When did rock n' roll get boring? The NY Dolls had it all. They dressed like a Susanne Somers workout tape on crack, they figured out that heavy bangs and layered hair can work well on guys, managed to get women hot while wearing heels, and played fun tunes to let your hair down to. Substance without style may be good on your record player, but what about the live show?
It was a tight squeeze for the Heartbreakers, L.A.M.F. show featuring original member Walter Lure, Tommy Stinson of the Replacements, Wayne Kramer of the MC5, Clem Burke of Blondie and guest stars jumping on stage.
America used to have sanctuaries across the country where fuck-ups, weirdos and other "marginalized" people could hide out and live without much contact with "straight" America. Places like downtown New York City in the East and West Village, Haight Ashbury in San Francisco, and, of course, Provincetown, that great artistic outpost at the very tip of Cape Cod. All these locations provided affordable living, while tolerating bizarre lifestyles. Hallelujah!
As authors of Please Kill Me: The Uncensored Oral History Of Punk, Gillian McCain and Legs McNeil influenced a lot of people on several levels. Now regarded as the best-selling book on punk rock of all time, Please Kill Me first and foremost described what the heyday of the New York City punk scene was like as according to people that were around it. It cleared up myths about key players in the scene, and also helped readers pick up on some of the era’s underappreciated characters.
School mates from Croydon, England came together to violate their parent's ear drums with punk rock noise in 1974. The aggressive center being singer Paul Halford (whose alter ego was Johnny Moped), with Captain Sensible of the Damned on guitar.
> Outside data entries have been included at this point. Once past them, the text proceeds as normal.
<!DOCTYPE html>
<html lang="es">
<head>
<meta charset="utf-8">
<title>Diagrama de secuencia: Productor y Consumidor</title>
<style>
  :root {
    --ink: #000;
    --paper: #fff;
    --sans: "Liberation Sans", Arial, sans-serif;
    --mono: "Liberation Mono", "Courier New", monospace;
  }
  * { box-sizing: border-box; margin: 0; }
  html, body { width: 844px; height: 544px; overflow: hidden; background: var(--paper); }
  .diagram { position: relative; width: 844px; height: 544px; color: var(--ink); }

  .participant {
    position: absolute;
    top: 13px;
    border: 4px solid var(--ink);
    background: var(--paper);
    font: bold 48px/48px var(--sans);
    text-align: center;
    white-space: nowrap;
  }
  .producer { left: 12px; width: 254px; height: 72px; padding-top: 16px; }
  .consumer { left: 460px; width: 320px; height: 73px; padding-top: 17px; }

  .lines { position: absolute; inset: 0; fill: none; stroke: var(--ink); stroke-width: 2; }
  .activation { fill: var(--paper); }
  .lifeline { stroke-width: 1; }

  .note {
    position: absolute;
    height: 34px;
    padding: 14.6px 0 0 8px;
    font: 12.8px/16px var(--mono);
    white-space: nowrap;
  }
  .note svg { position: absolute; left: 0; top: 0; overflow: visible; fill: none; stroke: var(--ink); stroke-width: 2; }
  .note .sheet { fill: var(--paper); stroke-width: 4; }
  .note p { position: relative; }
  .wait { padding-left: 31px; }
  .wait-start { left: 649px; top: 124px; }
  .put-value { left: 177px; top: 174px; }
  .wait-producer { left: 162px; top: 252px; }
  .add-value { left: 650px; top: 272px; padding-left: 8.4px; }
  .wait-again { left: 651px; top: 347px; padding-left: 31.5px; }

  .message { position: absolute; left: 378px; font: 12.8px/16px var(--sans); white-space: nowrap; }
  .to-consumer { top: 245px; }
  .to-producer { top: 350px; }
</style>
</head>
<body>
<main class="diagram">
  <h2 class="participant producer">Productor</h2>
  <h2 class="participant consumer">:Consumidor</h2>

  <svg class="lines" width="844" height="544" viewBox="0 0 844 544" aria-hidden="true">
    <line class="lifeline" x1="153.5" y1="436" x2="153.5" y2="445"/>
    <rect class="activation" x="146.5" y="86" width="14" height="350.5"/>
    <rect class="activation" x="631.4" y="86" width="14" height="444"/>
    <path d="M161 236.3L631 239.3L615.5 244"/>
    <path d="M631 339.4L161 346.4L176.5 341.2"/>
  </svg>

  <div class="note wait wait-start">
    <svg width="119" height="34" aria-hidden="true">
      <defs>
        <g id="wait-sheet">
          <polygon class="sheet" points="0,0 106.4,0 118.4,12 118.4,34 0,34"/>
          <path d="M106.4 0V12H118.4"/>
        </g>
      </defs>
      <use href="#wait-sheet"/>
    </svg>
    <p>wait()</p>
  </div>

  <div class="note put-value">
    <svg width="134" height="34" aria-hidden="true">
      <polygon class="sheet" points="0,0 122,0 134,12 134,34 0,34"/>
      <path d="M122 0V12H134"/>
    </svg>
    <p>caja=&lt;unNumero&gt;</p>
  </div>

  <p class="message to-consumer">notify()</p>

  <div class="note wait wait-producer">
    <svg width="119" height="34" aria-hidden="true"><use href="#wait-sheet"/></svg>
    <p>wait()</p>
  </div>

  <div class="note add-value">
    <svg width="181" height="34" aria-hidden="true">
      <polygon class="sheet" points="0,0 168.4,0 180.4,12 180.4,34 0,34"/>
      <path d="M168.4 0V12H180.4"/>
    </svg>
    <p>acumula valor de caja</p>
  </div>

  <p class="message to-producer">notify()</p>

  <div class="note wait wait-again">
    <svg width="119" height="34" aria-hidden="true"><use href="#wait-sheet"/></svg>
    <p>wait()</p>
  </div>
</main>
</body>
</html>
Many other names were used, including Assault and Buggery, before settling on Johnny Moped by 1975.